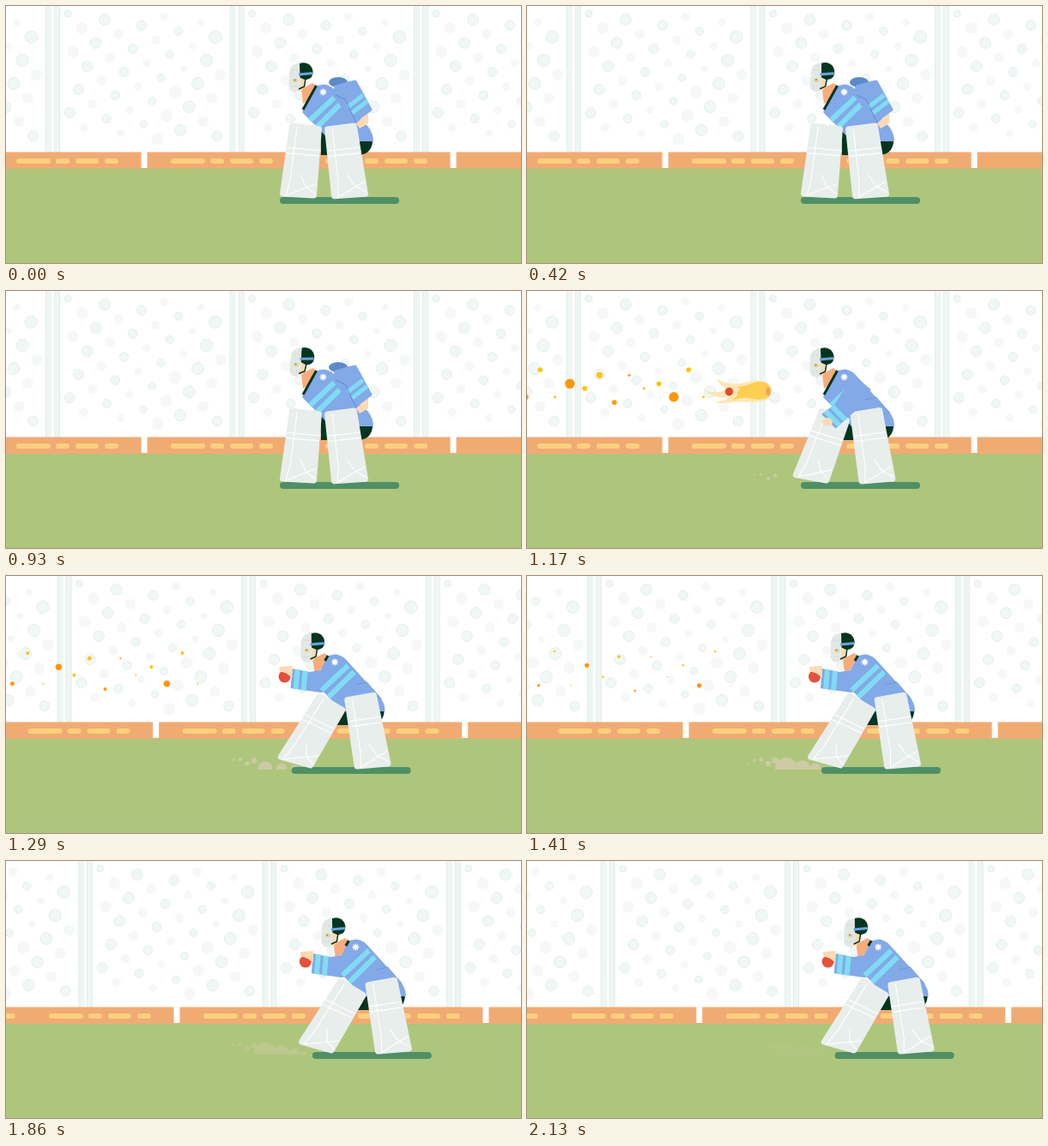
Recreate the animation shown at these times as an HTML page with a canvas. Size 600 by 300 pixels, loop 2160 ms.

```html
<!DOCTYPE html>
<html lang="en">
<head>
<meta charset="utf-8">
<title>Goalkeeper catch</title>
<style>
html, body { margin: 0; width: 600px; height: 300px; overflow: hidden; background: #fff; }
canvas { display: block; }
</style>
</head>
<body>
<canvas id="stage" width="600" height="300"></canvas>
<script>
const ctx = document.getElementById('stage').getContext('2d');
const LOOP = 2160, STEP = 30, CATCH = 1190;
const BLUE = '#82a9e8', CYAN = '#80dcf2', DARK = '#04351f', SKIN = '#fcdab4', PAD = '#e8eeec';

const clamp = v => Math.max(0, Math.min(1, v));
const smooth = v => (v = clamp(v)) * v * (3 - 2 * v);
const mix = (a, b, k) => a + (b - a) * k;
const mixAll = (a, b, k) => a.map((v, i) => mix(v, b[i], k));

function rect(x, y, w, h, color, r = 0) {
  ctx.fillStyle = color;
  ctx.beginPath();
  ctx.roundRect(x, y, w, h, r);
  ctx.fill();
}
function oval(x, y, rx, color, ry = rx) {
  ctx.fillStyle = color;
  ctx.beginPath();
  ctx.ellipse(x, y, rx, ry, 0, 0, 7);
  ctx.fill();
}
function trace(p) {
  ctx.beginPath();
  for (let i = 0; i < p.length; i += 2) ctx.lineTo(p[i], p[i + 1]);
}
function poly(p, color, round = 0) {
  trace(p);
  ctx.closePath();
  ctx.fillStyle = ctx.strokeStyle = color;
  ctx.fill();
  if (round) {
    ctx.lineWidth = round;
    ctx.stroke();
  }
}
function line(p, color, width) {
  trace(p);
  ctx.strokeStyle = color;
  ctx.lineWidth = width;
  ctx.stroke();
}
function shape(path, color) {
  ctx.fillStyle = color;
  ctx.fill(new Path2D(path));
}

// Crowd: evenly scattered dots, every other one ringed
function crowd(x) {
  for (let i = 0; i < 44; i++) {
    const dx = 72 + 182 * (i * 0.618 % 1), y = 9 + 3.4 * i, r = 4 + 3.4 * (i * 0.37 % 1);
    oval(x + dx, y, r, i % 2 ? '#eef1f180' : '#e9f4f1b0');
    if (i % 2) continue;
    ctx.strokeStyle = '#dfedea';
    ctx.lineWidth = 0.8;
    ctx.stroke();
  }
}

function backdrop(shift) {
  rect(0, 0, 600, 300, '#fff');
  for (let n = -2; n < 3; n++) {
    const x = n * 214.5 + shift;
    crowd(x);
    rect(x + 46, 0, 17, 171, '#e3eeeb');
    rect(x + 47, 0, 6, 171, '#eef6f4');
    rect(x + 53, 0, 3, 171, '#fff');
    rect(x + 57, 0, 5, 171, '#eef6f4');
  }
  rect(0, 190, 600, 110, '#aec67c');
  rect(0, 170.5, 600, 19.5, '#f0ab73');
  const dash = (x, w) => rect(x + shift, 178, w, 6, '#fbd07d', 3);
  dash(-67, 40);
  for (let x = 12; x < 400; x += 180) {
    dash(x, 40);
    dash(x + 46, 16);
    dash(x + 69, 27);
    dash(x + 103, 16);
  }
  for (const x of [157.6, 517.6]) rect(x + shift, 170, 7, 19, '#fff');
}

// Sparks zigzag along the ball's path, then drift and shrink
function sparks(tip, k, shift) {
  for (let i = 0; i < 13; i++) {
    const side = i % 2 ? -1 : 1, phase = i * Math.PI * 0.4;
    const x = 17.3 * i - 2 + 1.4 * (i - 6) * k;
    const y = 111 + side * (10 + 9 * Math.cos(phase - Math.PI * 0.4) + 4 * k);
    const r = (i % 7 === 3 ? 5.7 : 2.5 + 1.2 * Math.cos(phase)) * Math.pow(0.45, k);
    if (x < tip - 20 && r > 0.6) oval(x + shift, y, r, i % 7 % 3 ? '#ffc20e' : '#ff960a');
  }
}

function fireball(tip) {
  ctx.save();
  ctx.translate(tip - 284, 0);
  shape('M285 117C285 130 268 131 250 129C238 128 226 134 219 129C226 129 232 127 236 124' +
    'C226 126 214 123 205 115C216 120 226 119 232 114C226 111 222 106 221 101' +
    'C227 109 244 110 258 106C274 102 285 107 285 117Z', '#fde5b4');
  shape('M284 117C284 127 272 128 259 125C252 124 245 126 238 127C245 123 247 121 244 118' +
    'C248 117 249 114 245 111C254 113 261 107 269 106C278 105 284 109 284 117Z', '#fdcf50');
  oval(281, 117, 2.7, '#f3a35f', 5);
  oval(235.5, 117.5, 4.7, '#df4a2f');
  ctx.restore();
}

function dust(t) {
  if (t < 1100) return;
  const grow = smooth((t - 1170) / 200);
  ctx.save();
  ctx.beginPath();
  ctx.rect(0, 180, 600, 46);
  ctx.clip();
  ctx.globalAlpha = 0.68 * clamp(1 - Math.max(0, t - 1410) / 800);
  ctx.fillStyle = '#dccdb9';
  ctx.beginPath();
  const puff = (x, y, r) => {
    ctx.moveTo(x + r, y);
    ctx.arc(x, y, r, 0, 7);
  };
  for (let i = 0; i < 5; i++) puff(257 + 8 * i, 216 + 3 * Math.cos(2 * i), (1 + 0.7 * i) * mix(0.6, 1, grow));
  for (let i = 0; i < 4; i++) puff(302 + 21 * i - 2 * i * i, 225, (13 - 3.3 * i) * grow);
  ctx.fill();
  ctx.restore();
}

// A leg pad from knee to ankle; the foot tilts half as much as the knee
function pad(kneeX, kneeY, ankleX, ankleY) {
  const tilt = Math.atan2(kneeX - ankleX, ankleY - kneeY);
  const at = (u, v) => {
    const half = mix(15.5, 18, v) * (2 * u - 1), a = tilt * (1 - v / 2);
    return [mix(kneeX, ankleX, v) + half * Math.cos(a), mix(kneeY, ankleY, v) + half * Math.sin(a)];
  };
  const points = uv => uv.flatMap((u, i) => i % 2 ? [] : at(u, uv[i + 1]));
  const seam = (...uv) => line(points(uv), '#fff', 1.1);
  poly(points([0, 0, 1, 0, 1, 1, 0, 1]), PAD, 7);
  seam(-0.08, 0.32, 1.08, 0.32);
  seam(-0.08, 0.4, 1.08, 0.4);
  seam(0.18, 0, 0.18, 0.8, 0.1, 1.03);
  seam(0.12, 1.02, 1.06, 0.82);
  seam(0.5, 0.7, 0.72, 0.88, 1.06, 0.98);
}

function head(t) {
  const tilt = 4.5 * smooth(t / 960) * (1 - smooth((t - 1020) / 120));
  ctx.save();
  ctx.translate(350, 99);
  ctx.rotate(tilt * Math.PI / 180);
  ctx.translate(-350, -99);
  shape('M341 80L349 83L349 93L344 99L339 98Z', SKIN);
  shape('M342 67C351 64 358 70 357.5 78C357 84 353 86 348 86L341 83Z', DARK);
  shape('M342 66.5C334 67 330 72 330 79L329.5 95C331 99.5 336 102 340 100L343 91L342.5 83Z', '#e1e8e5');
  line([341, 80, 357, 78.5], '#6ea2e2', 3);
  line([349, 85, 347.5, 94, 341, 97], DARK, 1.5);
  oval(337, 87, 3.2, '#e6d7a0', 2.5);
  oval(336.5, 86.5, 1, '#8a8862');
  for (let i = 0; i < 4; i++) oval(334 + i % 2 * 4, i < 2 ? 75 : 94, 0.7, '#bfcac5');
  ctx.restore();
}

function restingArm() {
  oval(387, 89, 11, '#5c89c8', 6);
  poly([408,137, 422,124, 422,137, 412,143], SKIN);
  poly([384,94, 398,90, 407,88, 425,121, 406,135, 382,104], BLUE, 3);
  line([398,118, 416,104], CYAN, 5);
  line([403,125, 421,111], CYAN, 5);
  line([384,104, 395,109, 408,136], '#5c86c8', 0.9);
}

function catchingArm(hold, caught) {
  const [sx, sy, hx, hy] = mixAll([390,106, 351,152], [375,119, 319,119], hold);
  const len = Math.hypot(hx - sx, hy - sy);
  ctx.save();
  ctx.translate(hx, hy);
  ctx.rotate(Math.atan2(sy - hy, sx - hx));
  poly([1,-11, 21,-7, 34,-9, len,-12, len,14, 34,17, -1,12], BLUE);
  for (const x of [6, 15]) line([x + 1, x / 5 - 11, x - 1, x / 6 + 12], CYAN, 6);
  ctx.restore();
  if (caught) {
    oval(hx - 8, hy - 1.5, 7, '#e4513c');
    poly([hx - 13,hy - 12, hx,hy - 13, hx,hy - 2, hx - 5,hy - 6, hx - 13,hy - 9], SKIN, 2);
  } else oval(hx - 1, hy + 1, 6, SKIN, 5);
}

function keeper(t) {
  const stance = smooth((t - 1080) / 165), hold = smooth((t - 1170) / 60);
  const waiting = t < 1110, caught = t >= CATCH;
  rect(319, 223, 139, 8, '#4f8f66', 4);
  shape('M366 142L427 154C428 168 420 174 410 174L367 174Z', DARK);
  poly([344,97, 357,90, 363,94, 353,109, 346,114], '#f8ac7c');
  shape('M362 93L370 91.5Q377 92 382 97L421 140Q428 148 428 158L378 158L363 142L345 124Z', BLUE);
  line([361.5, 93, mix(346, 358, hold), mix(121, 99, hold)], DARK, 3);
  if (caught) catchingArm(hold, true);
  line([354,133.5, 385,104.5], CYAN, 6);
  line([362,141.5, 392,112], CYAN, 6);
  for (let i = 0; i < 4; i++) {
    const a = i * Math.PI / 4, x = 4 * Math.cos(a), y = 4 * Math.sin(a);
    line([369.5 - x, 100.5 - y, 369.5 + x, 100.5 + y], '#fff', 1.4);
  }
  oval(369.5, 100.5, 2.4, '#fff');
  if (waiting) restingArm();
  else line([393,127, 407,124, 423,143], '#6c92d4', 0.9);
  head(t);
  pad(...mixAll([349,142, 340.5,220], [365,148.5, 324,216], stance));
  pad(...mixAll([390,142, 400.5,220.5], [399.5,142, 413.5,220.5], stance));
  if (!waiting && !caught) catchingArm(0, false);
}

function draw(now) {
  const t = Math.floor(now % LOOP / STEP) * STEP;
  const shift = t > CATCH ? 40.5 * (1 - Math.exp((CATCH - t) / 245)) : 0;
  const tip = 284 + (t - 1170) * 2.4;
  ctx.lineJoin = 'round';
  backdrop(shift);
  dust(t);
  ctx.save();
  ctx.translate(shift, 0);
  keeper(t);
  ctx.restore();
  if (tip > 0) sparks(tip, (t - 1170) / 240, shift);
  if (tip > 0 && t < CATCH) fireball(tip);
}

const start = performance.now();
function tick() {
  draw(performance.now() - start);
  requestAnimationFrame(tick);
}
tick();
</script>
</body>
</html>
```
____
WORK TO BE COMPLETED -> Please count the lines in the material above where the word "shift" occurs, and give only the number.

RESPONSE -> 10